== Data extract

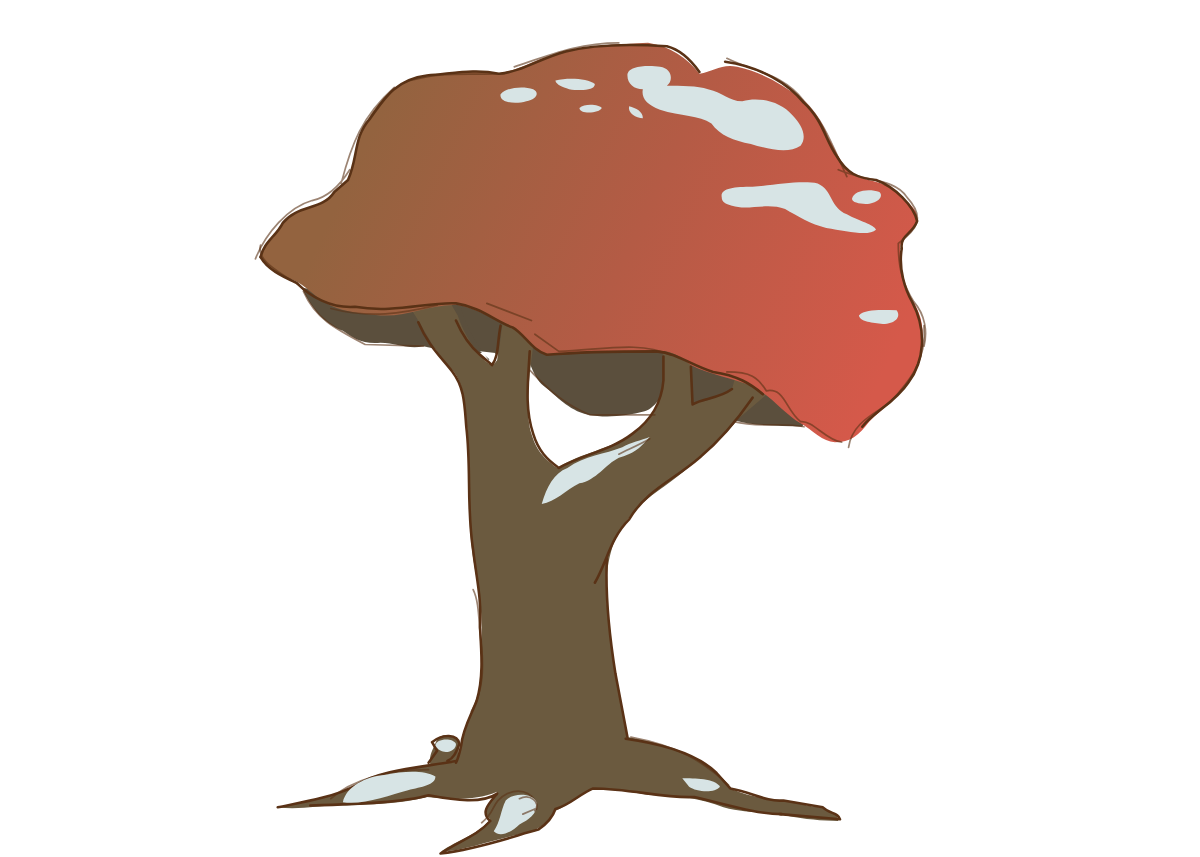
<!DOCTYPE html>
<html lang="en">
<head>
<meta charset="utf-8">
<title>Autumn tree</title>
<style>
:root{--paper:#fff;--bark:#6b5a3f;--underside:#5b4f3d;--ink:#5a3216;--shine:#d7e4e5;--leaf-brown:#93633f;--leaf-rust:#b45b45;--leaf-red:#d5594a}
html,body{margin:0;width:1200px;height:857px;overflow:hidden;background:var(--paper)}
.tree{display:block;width:1200px;height:857px}
.bark{fill:var(--bark)}
.underside{fill:var(--underside)}
.gap{fill:var(--paper)}
.shine{fill:var(--shine)}
.ink path{fill:none;stroke:var(--ink);stroke-width:1.5;stroke-linecap:round;stroke-linejoin:round}
.ink .faint{stroke-width:1;opacity:.6}
</style>
</head>
<body>
<svg class="tree" viewBox="0 0 700 500" preserveAspectRatio="none" role="img" aria-label="Tree with a rust-red crown, brown trunk and pale highlights">
<defs>
<linearGradient id="crown-colour" gradientUnits="userSpaceOnUse" x1="205" y1="100" x2="505" y2="240">
<stop offset="0" stop-color="var(--leaf-brown)"/><stop offset=".5" stop-color="var(--leaf-rust)"/><stop offset="1" stop-color="var(--leaf-red)"/>
</linearGradient>
</defs>

<g class="underside">
<path d="M176 168C182 180 188 188 200 193C206 197 211 201 222 200C231 200 238 204 247 202L265 206L300 206L312 200L300 180L220 172Z"/>
<path d="M303 196C308 207 310 219 317 225C325 231 331 239 343 242C353 244 365 243 376 240C383 238 388 227 394 222L404 202L340 196Z"/>
<path d="M398 215L405 236L428 245C441 249 455 248 468 249L474 236L440 214Z"/>
</g>

<g class="bark">
<path d="M238 178C247 190 253 206 264 216C270 223 271 234 272 245C275 270 272 292 275 318C277 336 281 348 281 366C281 382 282 396 278 409C275 418 269 426 269 435C267 442 266 444 258 445C240 449 221 451 208 458C195 465 177 468 162 471C176 473 189 469 202 470C220 469 234 469 249 465C262 466 275 468 290 462C287 468 280 473 286 478C279 487 267 490 257 497C272 496 287 490 302 487C313 486 321 479 324 473C331 470 337 465 346 460C358 459 369 463 382 464C396 464 409 466 422 471C436 475 447 473 459 476C470 478 479 479 489 479C489 474 485 475 480 471C471 471 464 467 455 467C445 466 435 464 426 460C421 452 413 446 404 442C393 436 378 432 366 430C363 413 359 398 357 380C355 365 353 350 354 335C356 320 359 311 367 302C375 291 387 285 399 275C412 264 422 255 431 244L452 226L386 200C387 212 389 220 385 231C382 241 377 247 369 253C356 262 339 264 325 273C317 267 313 263 310 253C307 244 308 229 309 218L312 194L294 180L290 210C287 215 284 212 281 208C276 202 271 196 267 184L260 172Z"/>
<path d="M251 446C250 440 253 437 255 431C259 427 266 429 268 434L267 445Z"/>
</g>

<path class="underside" d="M268 176C272 193 279 201 285 210L291 205L294 182Z"/>
<path class="gap" d="M280 205L289 206C288 210 288 212 286 210Z"/>
<path class="underside" d="M403 209C402 217 404 226 403 235C411 235 419 232 427 227L430 216Z"/>

<g class="ink">
<path d="M244 188C250 202 257 208 264 217C271 226 271 237 272 249C275 274 272 295 276 321C278 338 281 349 280 366C281 382 282 396 278 409C275 417 270 425 269 435C268 440 267 443 266 445"/>
<path class="faint" d="M276 344C280 352 279 365 281 378C282 390 282 403 275 415"/>
<path d="M266 187C269 194 273 201 280 207L287 213C291 208 290 200 292 190M309 205C308 223 306 238 311 253C314 263 319 268 326 273C340 265 356 263 369 253C380 245 386 234 387 222L387 208"/>
<path d="M439 232C430 245 420 257 408 267C393 280 377 286 367 303C356 314 354 328 347 340M354 326C353 348 355 368 359 393L366 430"/>
<path d="M403 214L404 236C410 232 419 233 427 227"/>
<path class="faint" d="M177 170C184 186 196 192 213 201L247 202M309 216C318 225 327 235 344 242L382 242"/>
<path class="faint" d="M428 246C444 250 455 246 469 249"/>
<path d="M266 444C244 448 223 449 208 458C195 465 177 468 162 471M181 470C211 469 236 468 250 464C266 467 281 469 290 463C285 469 280 474 286 479C278 488 267 491 257 498C281 495 302 487 314 484C320 480 323 475 324 472C332 470 337 464 346 460C368 460 387 466 405 465C426 470 442 475 456 475"/>
<path d="M365 431C386 434 407 440 418 451L426 460C438 462 447 468 457 467L480 471C484 475 489 474 490 478L455 475"/>
<path d="M250 445L255 438L252 433C258 428 267 428 268 434C266 439 265 442 261 444"/>
<path class="faint" d="M193 466C205 455 226 449 250 449M368 430C395 435 410 444 425 458M281 480C290 473 286 468 296 463C305 459 313 464 313 472"/>
</g>

<path fill="url(#crown-colour)" d="M152 149C153 143 160 140 162 134C167 126 176 122 184 120C191 117 197 110 203 105C208 92 208 80 215 69C222 58 231 47 246 45C260 43 275 39 290 43C303 41 313 34 326 31C343 26 362 26 378 25C391 27 401 34 408 43C416 42 421 37 430 39C444 42 456 49 467 57C474 63 480 71 483 80C488 89 492 99 500 103C509 106 519 107 525 114C531 119 536 123 535 129C532 136 525 138 525 146C525 155 526 164 530 172C536 180 539 188 538 199C538 208 536 215 531 222C524 232 514 239 507 246C501 254 496 258 487 258C480 258 474 251 467 247C457 241 450 231 440 226C427 220 414 219 403 213C397 208 391 204 383 205C363 205 341 206 318 207C310 203 306 196 299 191C288 187 279 180 267 178C252 177 238 185 222 184C211 183 198 182 189 176C181 171 176 164 167 162C159 159 154 154 152 149Z"/>

<g class="ink">
<path d="M152 150C154 141 161 138 165 130C174 119 188 123 195 112L203 105C209 92 206 80 216 69C225 56 232 46 249 44C264 43 277 40 291 43C304 42 315 34 330 30C350 25 374 26 389 27C397 29 403 35 408 42"/>
<path class="faint" d="M149 151C155 136 168 121 182 117C192 115 199 107 204 99M199 107C205 84 211 68 230 51M236 48C258 41 273 44 294 43M300 39C321 32 338 25 361 25"/>
<path d="M423 36C444 39 460 49 469 60C480 70 482 83 488 91C494 101 500 104 511 105C522 109 533 120 535 129C532 137 525 137 526 145"/>
<path class="faint" d="M424 34C440 42 457 43 469 59C481 71 486 86 494 103M489 99C505 106 522 104 529 115C540 127 535 134 524 142C524 158 527 166 533 176C540 184 541 194 539 202"/>
<path d="M526 145C524 157 528 169 532 176C541 193 539 211 530 223C522 235 510 240 503 249"/>
<path class="faint" d="M539 190C541 211 529 224 519 235C509 242 497 247 495 261"/>
<path d="M152 150C156 157 164 161 173 165C181 173 193 180 207 179C230 183 250 176 266 177C280 179 290 188 299 191C306 195 310 204 319 207C342 205 363 205 383 205C395 206 403 213 416 217C430 219 438 224 445 230"/>
<path class="faint" d="M152 143C150 150 156 155 174 166M193 180C216 186 234 183 255 178M284 177L310 187M312 195L326 205C352 204 373 199 391 207M424 217C438 217 442 220 447 228C458 226 458 239 467 246C474 245 482 257 491 258"/>
</g>

<g class="shine">
<path d="M292 55C295 51 305 50 311 52C315 54 313 58 307 59C301 61 291 60 292 55Z"/>
<path d="M324 47C332 45 343 46 347 49C347 53 338 53 332 52C328 51 324 49 324 47Z"/>
<path d="M338 63C341 60 350 61 351 63C350 66 338 67 338 63Z"/>
<path d="M367 62C371 63 375 65 375 69C371 69 366 66 367 62Z"/>
<path d="M366 44C366 38 379 38 385 39C392 40 393 47 389 50C397 50 407 50 413 52C422 54 425 59 433 59C444 56 456 60 462 67C468 73 471 80 467 85C460 90 448 87 438 84C428 82 420 79 415 72C408 67 397 68 385 64C377 61 374 57 375 52C370 52 366 49 366 44Z"/>
<path d="M421 115C420 110 428 109 439 109C452 108 467 105 477 107C486 111 484 121 494 125C501 129 510 131 511 134C507 138 494 135 482 133C473 131 465 126 458 122C448 118 436 123 427 120C423 119 421 118 421 115Z"/>
<path d="M497 116C498 111 507 110 513 112C516 115 511 119 505 119C501 119 497 118 497 116Z"/>
<path d="M501 184C505 180 515 181 523 181C526 185 522 189 515 189C509 188 502 188 501 184Z"/>
<path d="M316 294C319 284 323 276 331 273C341 266 353 265 363 261C368 258 374 257 379 255C373 262 369 265 361 267C353 271 348 280 338 282C330 286 324 293 316 294Z"/>
<path d="M200 468C202 459 213 453 225 452C235 450 247 449 254 453C254 458 246 459 238 461C227 464 211 470 200 468Z"/>
<path d="M254 435C254 431 264 430 266 434C266 439 257 441 254 435Z"/>
<path d="M288 485C292 479 292 473 295 467C300 462 311 463 313 468C314 474 309 478 303 481C299 485 292 489 288 485Z"/>
<path d="M398 454C405 454 417 454 420 459C417 463 406 462 402 459Z"/>
</g>
<g class="ink">
<path class="faint" d="M303 466C309 463 316 468 312 473M305 475L312 472M361 265C367 262 374 259 379 256"/>
</g>
</svg>
</body>
</html>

====

• _Assigned task_
Every line above that includes the string "leaf" needs to be copied.

• _Solution for this problem_
:root{--paper:#fff;--bark:#6b5a3f;--underside:#5b4f3d;--ink:#5a3216;--shine:#d7e4e5;--leaf-brown:#93633f;--leaf-rust:#b45b45;--leaf-red:#d5594a}
<stop offset="0" stop-color="var(--leaf-brown)"/><stop offset=".5" stop-color="var(--leaf-rust)"/><stop offset="1" stop-color="var(--leaf-red)"/>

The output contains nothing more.